In Mid June the Ohio-based Buckeye Institute for Public Policy Solutions filed an amicus brief in Acheson Hotels v. Laufer, calling on the U.S. Supreme Court to safeguard the American judicial system from abuse and send a clear message that lawsuits must be based on actual injury or harm. National REIA (along with a few others) joined The Buckeye Institute in filing the brief.
“Testers have been a vexation on rental owners for many years as they literally waste everyone’s time going through a process to rent a unit and never doing so. It is not uncommon for five or six testers to visit a site to build up theoretical complaints against an owner for some minor violation. But at least those testers are going through the paces of trying to show up at a property and experiencing whatever violation they allege.”
“The newest iteration of testers are literally phoning it in. It’s time for the courts, which opened up this venue to a cottage industry, to close down this loophole. Fair housing and ADA violations can be very serious, but the undermining of the law, word and spirit, by theoretically constructed lawsuits only serves to fatten the wallet of lawyers.
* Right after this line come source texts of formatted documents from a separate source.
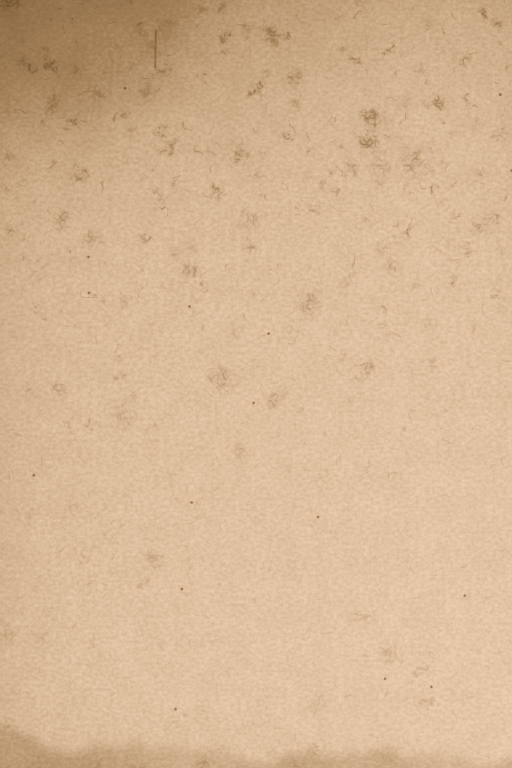
A WebGL 1 fragment shader for this texture:

```glsl
precision highp float;
// Aged, foxed paper: warm grain, fuzzy brown spots, short fibres and darkened edges.
uniform vec2 u_resolution;

const vec3 PAPER_LIGHT = vec3(0.890, 0.772, 0.645);
const vec3 PAPER_DARK = vec3(0.640, 0.500, 0.340);
const vec3 STAIN_DARK = vec3(0.330, 0.230, 0.110);
const float GRAIN_STRENGTH = 0.30;
const float MOTTLE_STRENGTH = 0.13;
const float SPOT_STRENGTH = 0.62;
const float FIBRE_STRENGTH = 0.34;
const float SPOT_CELLS = 19.0;
const float FIBRE_CELLS = 42.0;
const float FLECK_CELLS = 11.0;

vec2 hash2(vec2 p) {
  vec3 q = fract(p.xyx * vec3(0.1031, 0.1030, 0.0973));
  q += dot(q, q.yzx + 33.33);
  return fract((q.xx + q.yz) * q.zy);
}

vec2 gradientAt(vec2 cell) {
  float a = 6.2832 * hash2(cell).x;
  return vec2(cos(a), sin(a));
}

float gradientNoise(vec2 p) {
  vec2 i = floor(p), f = fract(p);
  vec2 u = f * f * f * (f * (f * 6.0 - 15.0) + 10.0);
  vec2 e = vec2(1.0, 0.0);
  float low = mix(dot(gradientAt(i), f), dot(gradientAt(i + e), f - e), u.x);
  float high = mix(dot(gradientAt(i + e.yx), f - e.yx), dot(gradientAt(i + 1.0), f - 1.0), u.x);
  return mix(low, high, u.y);
}

float fbm(vec2 p) {
  float sum = 0.0, amp = 0.55;
  for (int k = 0; k < 4; k++) {
    sum += amp * gradientNoise(p);
    p = mat2(1.6, 1.2, -1.2, 1.6) * p + 17.3;
    amp *= 0.55;
  }
  return sum;
}

float segmentDistance(vec2 p, vec2 a, vec2 b) {
  vec2 d = b - a;
  return length(p - a - d * clamp(dot(p - a, d) / dot(d, d), 0.0, 1.0));
}

// Fuzzy foxing spots, broken up by ridged noise into starry tufts.
float foxing(vec2 p, float cells, float density) {
  vec2 q = p * cells + 0.45 * vec2(fbm(p * 75.0), fbm(p * 75.0 + 41.0));
  vec2 base = floor(q);
  float sum = 0.0;
  for (int y = -1; y <= 1; y++) {
    for (int x = -1; x <= 1; x++) {
      vec2 cell = base + vec2(float(x), float(y));
      vec2 dice = hash2(cell + 91.0);
      vec2 d = q - cell - hash2(cell + 7.0);
      float radius = mix(0.08, 0.25, dice.y * dice.y);
      float present = smoothstep(0.0, 0.35, density - dice.x);
      sum += present * exp(-dot(d, d) / (radius * radius));
    }
  }
  float ridge = 1.0 - smoothstep(0.0, 0.28, abs(gradientNoise(p * 130.0)));
  return sum * (0.35 + 0.75 * ridge);
}

// Short, slightly bent hairs lying in every direction.
float fibres(vec2 p, float pixel) {
  vec2 q = p * FIBRE_CELLS + 0.35 * vec2(gradientNoise(p * 70.0), gradientNoise(p * 70.0 + 23.0));
  vec2 base = floor(q);
  float width = max(0.0007, 0.6 * pixel) * FIBRE_CELLS;
  float sum = 0.0;
  for (int y = -1; y <= 1; y++) {
    for (int x = -1; x <= 1; x++) {
      vec2 cell = base + vec2(float(x), float(y));
      vec2 dice = hash2(cell + 153.0);
      vec2 centre = cell + hash2(cell + 211.0);
      float angle = 6.2832 * dice.x;
      vec2 reach = mix(0.08, 0.32, dice.y) * vec2(cos(angle), sin(angle));
      float d = segmentDistance(q, centre - reach, centre + reach);
      sum += smoothstep(0.5, 1.0, fract(dice.x * 7.0 + dice.y * 3.0)) * (1.0 - smoothstep(0.0, 2.0 * width, d));
    }
  }
  return sum;
}

// Sparse, small, sharp dark specks.
float flecks(vec2 p, float pixel) {
  vec2 q = p * FLECK_CELLS, cell = floor(q);
  vec2 dice = hash2(cell + 301.0);
  float d = length(q - cell - 0.15 - 0.7 * hash2(cell + 57.0)) / FLECK_CELLS;
  return step(0.8, dice.x) * (1.0 - smoothstep(0.0005, 0.0015 + pixel, d));
}

// Slow darkening towards the top, the left side and the torn lower edge.
float ageing(vec2 uv, vec2 p) {
  float cloud = fbm(p * 6.0);
  vec2 corner = vec2(uv.x * 2.3, (1.0 - uv.y) * 6.0);
  float shade = 0.17 * uv.y + 0.12 * (1.0 - uv.x) - 0.06;
  shade += 0.85 * exp(-dot(corner, corner)) * (1.0 + 0.8 * cloud);
  shade += 0.30 * exp(-9.0 * (1.0 - uv.y)) + 0.16 * exp(-11.0 * uv.x) + 0.10 * exp(-14.0 * (1.0 - uv.x)) * uv.y;
  float edge = 0.018 + 0.035 * exp(-9.0 * uv.x) + 0.05 * fbm(vec2(p.x * 7.0, 3.0));
  shade += 0.38 * (1.0 - smoothstep(-0.012, 0.012, uv.y - edge)) * (0.8 + cloud);
  return shade + 0.18 * exp(-22.0 * uv.y) * (1.0 - 0.6 * uv.x);
}

void main() {
  vec2 uv = gl_FragCoord.xy / u_resolution;
  vec2 p = gl_FragCoord.xy / u_resolution.y;
  float pixel = 1.0 / u_resolution.y;
  float density = 0.36 + 0.40 * smoothstep(0.35, 1.0, uv.y) + 0.5 * fbm(p * 5.0 + 9.0);
  float depth = 0.55 + 0.55 * smoothstep(0.2, 0.95, uv.y);
  float grain = gradientNoise(p * vec2(150.0, 210.0)) + 0.8 * gradientNoise(p.yx * 290.0 + 5.0);
  float shade = ageing(uv, p) - GRAIN_STRENGTH * 0.6 * grain - MOTTLE_STRENGTH * fbm(p * 28.0);
  float spots = foxing(p, SPOT_CELLS, density) + 0.6 * foxing(p + 3.7, SPOT_CELLS * 1.9, density - 0.1);
  shade += SPOT_STRENGTH * depth * spots + FIBRE_STRENGTH * depth * fibres(p, pixel);
  shade += 1.1 * flecks(p, pixel);
  float scratch = segmentDistance(p, vec2(0.202, 0.913), vec2(0.203, 0.960));
  shade += 0.6 * (1.0 - smoothstep(0.0003, 0.001 + pixel, scratch));
  vec3 colour = mix(PAPER_LIGHT, PAPER_DARK, clamp(shade, -0.12, 1.0));
  gl_FragColor = vec4(mix(colour, STAIN_DARK, clamp(0.6 * (shade - 1.0), 0.0, 0.8)), 1.0);
}
```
With no actual harm created, these cases represent what would historically have been called frivolous lawsuits. It’s time for courts to shut them down. The National Real Estate Investors Association is proud to stand with the Buckeye Institute and many other groups in asking for relief from this undermining of the rule of law.” Said Charles Tassell, COO National REIA.
An excerpt from the media release issued by the Buckeye Insitute:
“Deborah Laufer describes herself as an Americans with Disabilities Act (ADA) “tester.” She frequently visits hotel, motel, and bed-and-breakfast websites to see if those websites contain information that she believes is required by the ADA and—even though she has suffered no injury or harm—has filed more than 600 federal lawsuits against hotel owners and operators for what she deems is insufficient or unclear information regarding ADA access. In this case, Ms. Laufer admits that she had no intention of staying at the Coast Village Inn and Cottages. Her visit to the website was to create the pretext for the lawsuit.”